We know that prayers can change this situation and we thank you in advance for praying.

Second, this request is for our ministry.  

This year-end we have an immediate need.  ICCI (Instituto Cristiano de Capacitacion Integral) will need to pay $4,000 (for various documents and to help pay an intermediary) to become a legal tertiary institution recognized by the MEC (department of education) Paraguayan government.  Unfortunately, this important expense will really knock off of our budget for next year.  If you would like to help us get our legal status or support one of our students next year with a scholarship, please click the “donate now” button to the right or go here and preference your support under special (other):  Paraguay Projects.  All your gifts are tax deductible.

We are so very thankful for the way you have supported us this year.  If it weren’t for your prayers and support, ICCI would have never been launched.  We have been able to identify and train new Christian leaders for practical, ministry service as well as help students learn micro-enterprise skills.  We are already receiving calls from students who are on board to come next year.  Thank you for allowing us to share with you these needs.  We just can’t stop thanking God for His faithfulness and for the privilege it is to serve Him with you!  


Post a Comment

Popular posts from this blog

September highlights. A month in Paraguay

I want to thank you for hanging out with us this past month. Every day was different. Sometimes I wish I had more of a routine. But in my missionary role, routine is not something I experience very often. Here are a few September highlights.

We traveled to Asuncion, to get some paperwork done. The trip to Asuncion generally takes six hours on a two lane road, with crazy traffic. We avoid these trips as much as possible. 

I was part of a Baptism ceremony in the Parana River. 28 people made a public commitment. The Parana Rive is the second one in size after the Amazon River.

I had a chance to continue my bible teaching at our local church on Tuesday evenings. I fill in various classes and find teaching very rewarding.
We celebrated Anahi’s 6th birthday with our immediate family. Anahi is finishing her preschool and will start first great next year
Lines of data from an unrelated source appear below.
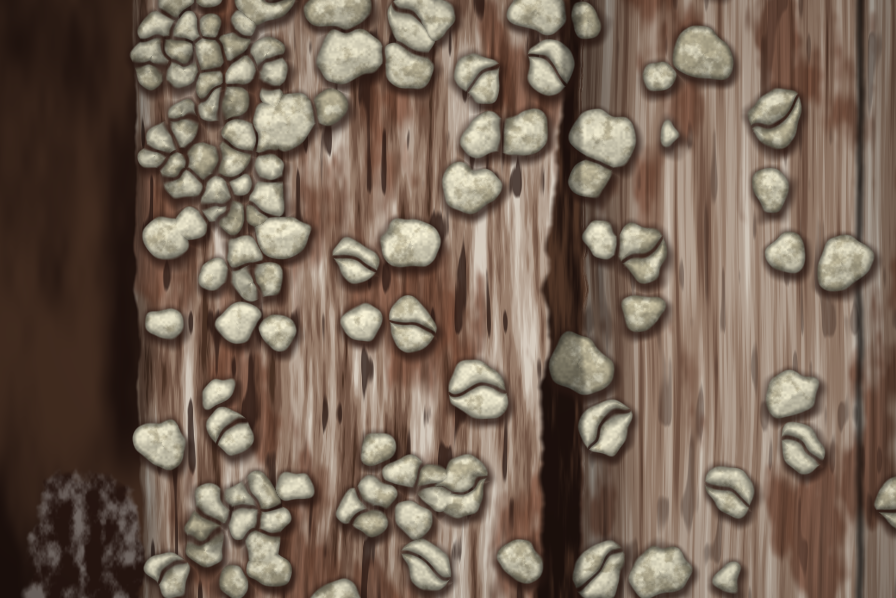
Write a Shadertoy shader that draws this texture.

```glsl
// Weathered wooden planks with vertical grain, overgrown by pale cracked lichen cushions.

const vec3 SHADOW = vec3(0.15, 0.085, 0.065);
const vec3 UMBER = vec3(0.27, 0.18, 0.13);
const vec3 BROWN = vec3(0.43, 0.32, 0.26);
const vec3 TAN = vec3(0.57, 0.47, 0.40);
const vec3 PALE = vec3(0.69, 0.62, 0.56);
const vec3 BLEACHED = vec3(0.81, 0.77, 0.72);
const vec3 RUST = vec3(0.40, 0.24, 0.17);
const vec3 LICHEN_DIM = vec3(0.65, 0.62, 0.52);
const vec3 LICHEN_LIT = vec3(0.81, 0.79, 0.70);
const float CRACK = 0.0028;             // half width of the lichen cracks
const float EDGE = 0.002;               // softness of lichen outlines
const vec2 LIGHT = vec2(-0.003, 0.008); // step towards the light
const float TAU = 6.2832;

vec3 hash3(vec2 p) {
    vec3 q = fract(vec3(p.xyx) * vec3(0.1031, 0.1030, 0.0973));
    q += dot(q, q.yxz + 33.33);
    return fract((q.xxy + q.yzz) * q.zyx);
}

float noise(vec2 p) {
    vec2 i = floor(p), f = fract(p);
    f = f * f * (3.0 - 2.0 * f);
    return mix(mix(hash3(i).x, hash3(i + vec2(1, 0)).x, f.x),
               mix(hash3(i + vec2(0, 1)).x, hash3(i + vec2(1, 1)).x, f.x), f.y);
}

float fbm(vec2 p) {
    float sum = 0.0, amp = 0.54;
    for (int i = 0; i < 4; i++) {
        sum += amp * noise(p);
        p = p * 2.03 + 17.3;
        amp *= 0.5;
    }
    return sum;
}

// Where the crust grows densely: a long patch and two small ones
float crust(vec2 p) {
    vec2 a = p - vec2(0.36, 0.80);
    a.x += 0.12 * a.y;
    float d = length(a / vec2(0.125, 0.29));
    d = min(d, length((p - vec2(0.39, 0.10)) / vec2(0.085, 0.09)));
    d = min(d, length((p - vec2(0.67, 0.17)) / vec2(0.08, 0.09)));
    return smoothstep(1.1, 0.8, d);
}

float cushionChance(vec2 p) {
    float left = mix(0.66, 0.38, smoothstep(0.70, 0.76, p.x)) * (1.0 - crust(p));
    float chance = mix(left, 0.30, step(0.93, p.x));
    return chance * step(0.25, p.x);
}

// Scattered lobed cushions; x: signed distance, y: random id
vec2 cushions(vec2 p, float cell, float rMin, float rMax, bool dense) {
    float d1 = 1.0, d2 = 1.0, id = 0.0;
    vec2 base = floor(p / cell);
    for (int j = -1; j <= 1; j++)
    for (int i = -1; i <= 1; i++) {
        vec2 c = base + vec2(i, j);
        vec3 h = hash3(c + 7.0), g = hash3(c + 91.0);
        vec2 centre = (c + 0.5 + (h.xy - 0.5) * 0.62) * cell;
        if (g.x > (dense ? 0.9 * crust(centre) : cushionChance(centre))) continue;
        vec2 q = p - centre;
        float a = atan(q.y, q.x);
        float r = mix(rMin, rMax, sqrt(h.z));
        r *= 1.0 + 0.11 * sin(2.0 * a + TAU * g.y) + 0.07 * sin(3.0 * a + TAU * g.z);
        float d = length(q) - r;
        if (!dense && g.y > 0.5 && h.z > 0.25) {
            float tilt = (g.z - 0.5) * 1.8;
            float line = q.y * cos(tilt) - q.x * sin(tilt) + 0.007 * sin(q.x * 75.0 + TAU * h.x);
            d = max(d, CRACK - abs(line));
        }
        if (d < d1) { d2 = d1; d1 = d; id = h.x; }
        else d2 = min(d2, d);
    }
    return vec2(max(d1, CRACK - 0.5 * (d2 - d1)), id);
}

vec2 lichen(vec2 p) {
    p += 0.013 * (vec2(noise(p * 38.0), noise(p * 38.0 + 50.0)) - 0.5);
    vec2 big = cushions(p, 0.105, 0.018, 0.051, false);
    vec2 small = cushions(p, 0.047, 0.018, 0.032, true);
    return big.x < small.x ? big : small;
}

vec3 woodRamp(float t) {
    vec3 c = mix(UMBER, BROWN, smoothstep(0.05, 0.28, t));
    c = mix(c, TAN, smoothstep(0.28, 0.50, t));
    c = mix(c, PALE, smoothstep(0.50, 0.72, t));
    return mix(c, BLEACHED, smoothstep(0.72, 1.0, t));
}

vec3 wood(vec2 p, float right) {
    float bend = 0.02 * noise(p * vec2(4.0, 3.0));
    float x = p.x + bend;
    float grain = fbm(vec2(x * 48.0, p.y * mix(5.0, 1.5, right)));
    float fibre = fbm(vec2(x * 130.0, p.y * mix(11.0, 3.0, right)) + 9.0);
    float t = 0.53 + 0.07 * right + mix(1.25, 0.75, right) * (grain - 0.5) + 0.75 * (fibre - 0.5);
    t += 0.13 * smoothstep(0.68, 0.82, p.x) * (1.0 - right);
    vec3 c = woodRamp(t);
    // Rusty stains, then short dark pits along the grain
    float stain = fbm(p * vec2(13.0, 6.0) + 4.0) + 0.25 * (grain - 0.5) - 0.06 * right;
    c = mix(c, RUST * (0.55 + 0.8 * fibre), 0.75 * smoothstep(0.50, 0.68, stain));
    float pit = noise(vec2(x * 75.0, p.y * 13.0) + 31.0) + 0.25 * fibre;
    return mix(c, SHADOW, 0.75 * smoothstep(0.90, 1.02, pit) * (1.0 - 0.55 * right));
}

void mainImage(out vec4 fragColor, in vec2 fragCoord) {
    vec2 p = fragCoord / iResolution.y;

    // Blurred dark background with a grey stump
    vec3 col = mix(SHADOW * 0.75, UMBER * 0.95, smoothstep(0.3, 0.75, fbm(p * vec2(9.0, 2.5))));
    float stump = length((p - vec2(0.14, 0.03)) / vec2(0.10, 0.19)) + 0.5 * (fbm(p * 22.0) - 0.5);
    vec3 bark = mix(SHADOW, vec3(0.46, 0.42, 0.40), smoothstep(0.35, 0.75, fbm(p * vec2(45.0, 28.0))));
    col = mix(col, bark, smoothstep(1.05, 0.9, stump));

    // Two planks with a dark gap between them
    float ragged = 0.018 * (fbm(vec2(p.y * 14.0, 3.0)) - 0.5);
    float leftEdge = 0.240 - 0.02 * p.y + ragged;
    float gapStart = 0.895 + 0.04 * p.y + 2.0 * ragged;
    float gapEnd = 0.975 - ragged;
    float right = smoothstep(gapEnd - 0.006, gapEnd + 0.006, p.x);
    float inGap = smoothstep(gapStart - 0.004, gapStart + 0.008, p.x) * (1.0 - right);
    vec3 plank = wood(p, right);
    plank *= mix(1.0, mix(0.62, 1.0, smoothstep(0.97, 1.10, p.x)), right);
    plank *= mix(0.65, 1.0, smoothstep(0.0, 0.045, p.x - leftEdge));
    float seam = abs(p.x - 1.437 - 0.4 * ragged);
    plank *= 1.0 - 0.6 * smoothstep(0.012, 0.0, seam) - 0.15 * smoothstep(1.43, 1.45, p.x);
    vec3 gapColour = mix(SHADOW * 0.7, UMBER * 1.1, smoothstep(0.4, 0.75, fbm(p * vec2(55.0, 6.0))));
    plank = mix(plank, gapColour, inGap);
    col = mix(col, plank, smoothstep(-0.003, 0.003, p.x - leftEdge));

    // Lichen: contact shadow, domed body, dark rim
    vec2 body = lichen(p);
    float towardLight = lichen(p + LIGHT).x;
    float shade = smoothstep(0.016, -0.004, min(towardLight, body.x + 0.004));
    col = mix(col, SHADOW, 0.75 * shade);
    float mottled = fbm(p * 60.0) + 0.4 * (body.y - 0.5);
    vec3 skin = mix(LICHEN_DIM, LICHEN_LIT, smoothstep(0.25, 0.6, mottled));
    skin *= 0.93 + 0.14 * noise(p * 230.0);
    float slope = clamp((towardLight - body.x) / length(LIGHT), -1.0, 1.0);
    float dome = smoothstep(0.0, 0.012, -body.x);
    skin *= mix(0.58, 1.0, dome) * (1.0 + 0.10 * slope);
    skin *= 1.0 - 0.35 * inGap;
    col = mix(col, skin, smoothstep(EDGE, -EDGE, body.x));

    // Gentle darkening at the corners
    vec2 v = p / vec2(iResolution.x / iResolution.y, 1.0) - 0.5;
    col *= 1.04 - 0.35 * dot(v, v);
    fragColor = vec4(col, 1.0);
}
```
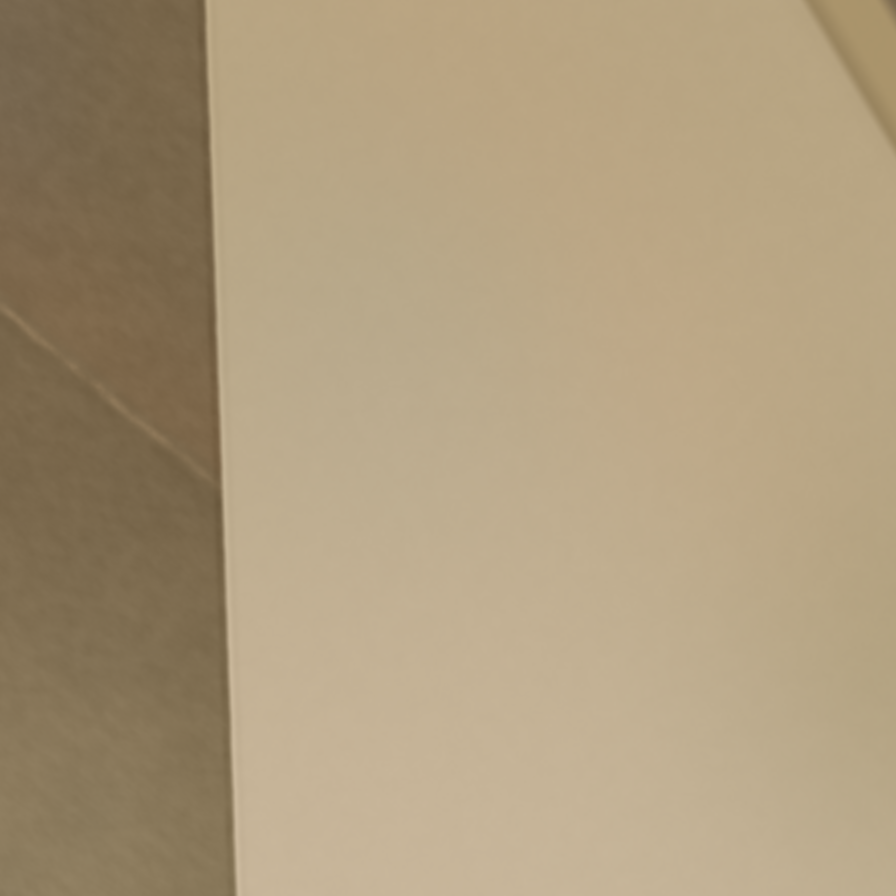
This texture is drawn by a WebGL 1 fragment shader. Its source:

```glsl
precision highp float;
uniform vec2 u_resolution;

float hash(vec2 p) {
  vec3 q = fract(vec3(p.xyx) * 0.1031);
  q += dot(q, q.yzx + 33.33);
  return fract((q.x + q.y) * q.z);
}

float noise(vec2 p) {
  vec2 i = floor(p), f = fract(p);
  f = f * f * (3.0 - 2.0 * f);
  return mix(mix(hash(i), hash(i + vec2(1.0, 0.0)), f.x),
             mix(hash(i + vec2(0.0, 1.0)), hash(i + 1.0), f.x), f.y);
}

float fbm(vec2 p) {
  float sum = 0.0, amp = 0.5;
  for (int i = 0; i < 4; i++) {
    sum += amp * (noise(p) - 0.5);
    p = mat2(1.6, 1.2, -1.2, 1.6) * p + 7.3;
    amp *= 0.5;
  }
  return sum;
}

float bell(float x) {
  return exp(-x * x);
}

// Pale panel: lighter and pinker below, greyer at left, dim at lower right
vec3 palePanel(vec2 uv) {
  vec3 col = mix(vec3(0.782, 0.712, 0.605), vec3(0.720, 0.645, 0.510), smoothstep(-0.1, 1.0, uv.y));
  vec2 dim = (uv - vec2(1.06, 0.24)) / vec2(0.25, 0.32);
  col -= vec3(0.075, 0.060, 0.075) * exp(-dot(dim, dim));
  vec2 grey = (uv - vec2(0.42, 0.62)) / vec2(0.22, 0.25);
  col += vec3(-0.012, 0.0, 0.012) * exp(-dot(grey, grey));
  col += vec3(0.008, -0.001, -0.003) * bell((uv.x + 0.72 * uv.y - 1.2) / 0.17);
  col += vec3(0.004, -0.001, 0.002) * fbm(uv * 7.0);
  return col + 0.011 * fbm(uv * 65.0);
}

// Shaded panel: brown above, olive and lighter below, with a diagonal crease
vec3 shadedPanel(vec2 uv) {
  vec3 col = mix(vec3(0.555, 0.490, 0.373), vec3(0.470, 0.398, 0.290), smoothstep(-0.02, 0.55, uv.y));
  col -= 0.025 * smoothstep(0.10, 0.25, uv.x) * smoothstep(0.6, 0.1, uv.y);
  col += vec3(0.0, 0.006, 0.020) * smoothstep(0.16, 0.0, uv.x) * smoothstep(0.6, 0.9, uv.y);
  col += vec3(0.035, 0.028, 0.022) * fbm(uv * 11.0);

  // Short fibres slanting along the crease
  vec2 fibre = vec2(0.77 * uv.x - 0.64 * uv.y, 0.64 * uv.x + 0.77 * uv.y);
  col += 0.042 * fbm(fibre * vec2(60.0, 95.0));

  // The crease is soft and uneven, fading towards the boundary
  float crease = (uv.y - 0.659 + 0.83 * uv.x + 0.010 * fbm(uv * 22.0)) / 1.3;
  col += vec3(0.018, 0.004, 0.0) * smoothstep(0.0, 0.02, crease) * smoothstep(0.22, 0.03, crease);
  col -= 0.014 * bell((crease + 0.012) / 0.010);
  float strength = clamp(0.65 + 1.6 * fbm(uv * 40.0), 0.15, 1.0);
  strength *= 1.0 - 0.35 * smoothstep(0.10, 0.24, uv.x);
  return col + vec3(0.115, 0.095, 0.080) * strength * bell(crease / 0.0052);
}

void main() {
  vec2 uv = gl_FragCoord.xy / u_resolution;
  float pixel = 1.0 / min(u_resolution.x, u_resolution.y);

  // Near-vertical boundary with a dark groove and a faint bright rim
  float edge = uv.x - 0.264 + 0.035 * uv.y + 0.0012 * fbm(vec2(uv.y * 60.0, 2.0));
  vec3 shade = shadedPanel(uv);
  float wear = 0.75 + 0.9 * fbm(vec2(uv.y * 45.0, 9.0));
  shade -= 0.045 * wear * bell((edge + 0.006) / 0.004);
  vec3 pale = palePanel(uv);
  pale += 0.022 * bell((edge - 0.003) / 0.003);
  pale -= 0.014 * bell((edge - 0.009) / 0.004);
  vec3 col = mix(shade, pale, smoothstep(-0.0025 - pixel, 0.0025 + pixel, edge));

  // Upper right corner: soft shadow line, ochre strip and small dark tip
  float corner = (uv.x - 0.898 - 0.60 * (1.0 - uv.y)) * 0.86;
  vec3 strip = mix(vec3(0.590, 0.510, 0.365), vec3(0.665, 0.580, 0.420), smoothstep(0.0, 0.028, corner));
  strip = mix(strip, vec3(0.47, 0.40, 0.30), smoothstep(0.066, 0.088, corner));
  col -= 0.010 * smoothstep(-0.03, 0.0, corner);
  col = mix(col, strip, smoothstep(-0.006 - pixel, 0.006 + pixel, corner));

  // Fine paper grain
  col += 0.004 * (noise(uv * 220.0) - 0.5);
  gl_FragColor = vec4(col, 1.0);
}
```
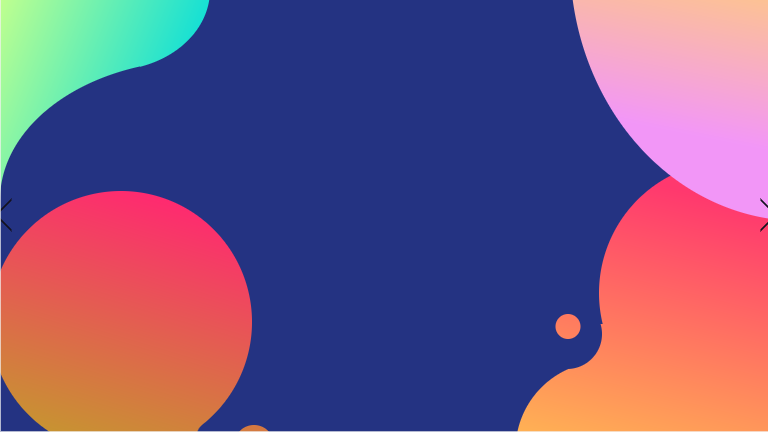
Reproduce this background procedurally as a WebGL 2 fragment shader.

```glsl
#version 300 es
precision highp float;

uniform vec2 u_resolution;
out vec4 fragColor;

float circle(vec2 p, vec2 center, float radius) {
    return length(p - center) - radius;
}

// First-order distance to an axis-aligned ellipse
float ellipse(vec2 p, vec2 radii) {
    float k = length(p / radii);
    return k * (k - 1.0) / max(length(p / (radii * radii)), 1e-4);
}

float smoothUnion(float a, float b, float k) {
    float h = max(k - abs(a - b), 0.0) / k;
    return min(a, b) - h * h * k * 0.25;
}

vec3 ramp(vec3 from, vec3 to, float t) {
    return mix(from, to, clamp(t, 0.0, 1.0));
}

void main() {
    // Canvas space: 4.32 units tall, y pointing down from the top edge
    float pixel = 4.32 / u_resolution.y;
    vec2 p = vec2(gl_FragCoord.x, u_resolution.y - gl_FragCoord.y) * pixel;
    float width = u_resolution.x * pixel;
    #define FILL(d) clamp(0.5 - (d) / pixel, 0.0, 1.0)

    vec3 color = vec3(0.14, 0.20, 0.51);

    // Mint wave: a hollow curve on the left flowing into a rounded lobe
    float mint = p.x < 1.4
        ? -ellipse(vec2(p.x - 2.0, min(p.y - 2.0, 0.0)), vec2(2.0, 1.4))
        : ellipse(p - vec2(1.1, -0.1), vec2(1.0, 0.805));
    vec3 mintColor = ramp(vec3(0.75, 1.0, 0.56), vec3(0.09, 0.88, 0.83),
                          (p.x + 0.4 * p.y) / 2.1);
    color = mix(color, mintColor, FILL(mint));

    // Crimson disc with a flared foot, and its droplet
    float crimson = smoothUnion(circle(p, vec2(1.21, 3.22), 1.31),
                                circle(p, vec2(1.5, 4.6), 0.52), 0.12);
    crimson = min(crimson, circle(p, vec2(2.54, 4.45), 0.2));
    vec3 crimsonColor = ramp(vec3(1.0, 0.16, 0.44), vec3(0.77, 0.60, 0.18),
                             (p.y - 0.3 * p.x - 1.47) / 2.85);
    color = mix(color, crimsonColor, FILL(crimson));

    // Coral mass: two discs bridged by a block, with a round bay cut out
    float coral = min(circle(p, vec2(7.31, 2.93), 1.32),
                      circle(p, vec2(6.04, 4.5), 0.885));
    coral = min(coral, max(5.79 - p.x, 3.24 - p.y));
    coral = max(coral, -circle(p, vec2(5.67, 3.34), 0.35));
    coral = min(coral, circle(p, vec2(5.68, 3.265), 0.125));
    vec3 coralColor = ramp(vec3(1.0, 0.22, 0.43), vec3(1.0, 0.69, 0.33),
                           (p.y - 0.25 * p.x - 0.2) / 2.8);
    color = mix(color, coralColor, FILL(coral));

    // Orchid lobe in the upper right
    float orchid = ellipse(p - vec2(8.0, -0.4), vec2(2.3, 2.61));
    vec3 orchidColor = ramp(vec3(0.99, 0.76, 0.58), vec3(0.95, 0.59, 0.97),
                            (p.y + 0.2 * (7.68 - p.x)) / 1.5);
    color = mix(color, orchidColor, FILL(orchid));

    // Thin chevrons mirrored on both sides
    float inset = min(p.x + 0.04, width + 0.08 - p.x);
    float chevron = abs(inset - abs(p.y - 2.15)) * 0.707 - 0.009;
    color = mix(color, vec3(0.08, 0.07, 0.12), FILL(max(chevron, inset - 0.155)));

    // Pale hairline along the left and bottom edges
    float hairline = min(p.x, 4.32 - p.y) - 0.007;
    color = mix(color, vec3(0.95), FILL(hairline));

    fragColor = vec4(color, 1.0);
}
```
We celebrated Dominick’s 4th month. He also got his shots last week. Dominick has occupied the center of attention. He has been a great joy for …

Technology in missions

As I started my day, within a few hours, I had a list of things to do. By 10 am I had enough items to keep me busy for a week. After several hours in the office, I was able to send audio messages and video conference with people on both side of the Equator. I sent letters out to several people in just a few seconds. I posted on FB, and I googled some maps while listening to a webinar.
Did my grandparents or even my parents have these technologies? The answer is no. David and Lilian Meier left on a steam ship the port of New Orleans in December of 1935 towards South America. All the field knowledge they had was a letter from a German missionary who wrote to America saying. Will someone come to Brazil?

That was the beginning. Their first trip lasted a decade serving in several places in South America. There where no phone calls, no daily FB updates and no cool Instagram pictures. Few words on a telegram, or when letters were written they delivered weeks later were the ways of communica…

A month in Paraguay, Come and hang out with us

Book fair – Freedom of expression
Its was the beginning of the 12th , annual book fair. This event is organized by a local university as one of its arms into the community. Publishers, book sellers and authors come to present their books. Until Sunday Sept 11th, kids, professors from different schools will come and visit plaza de armas (city square of weapons) in downtown Encarnacion to learn and interact. In parallel with the book fair, workshops are going on all day, dealing with topics as wide as social media, religion, politics, team work, biographies, and history.

Just to refresh our memory, until 1989 Paraguay had only two universities in the country. The country was governed by a dictator for 35 years. Freedom of expression could cost exile, jail or even death. That’s only about 30 years ago. Today there are 54 universities, but still only about 4% attending university. People are gaining their voice without fear of repression after two hundred years. You can imagine how these …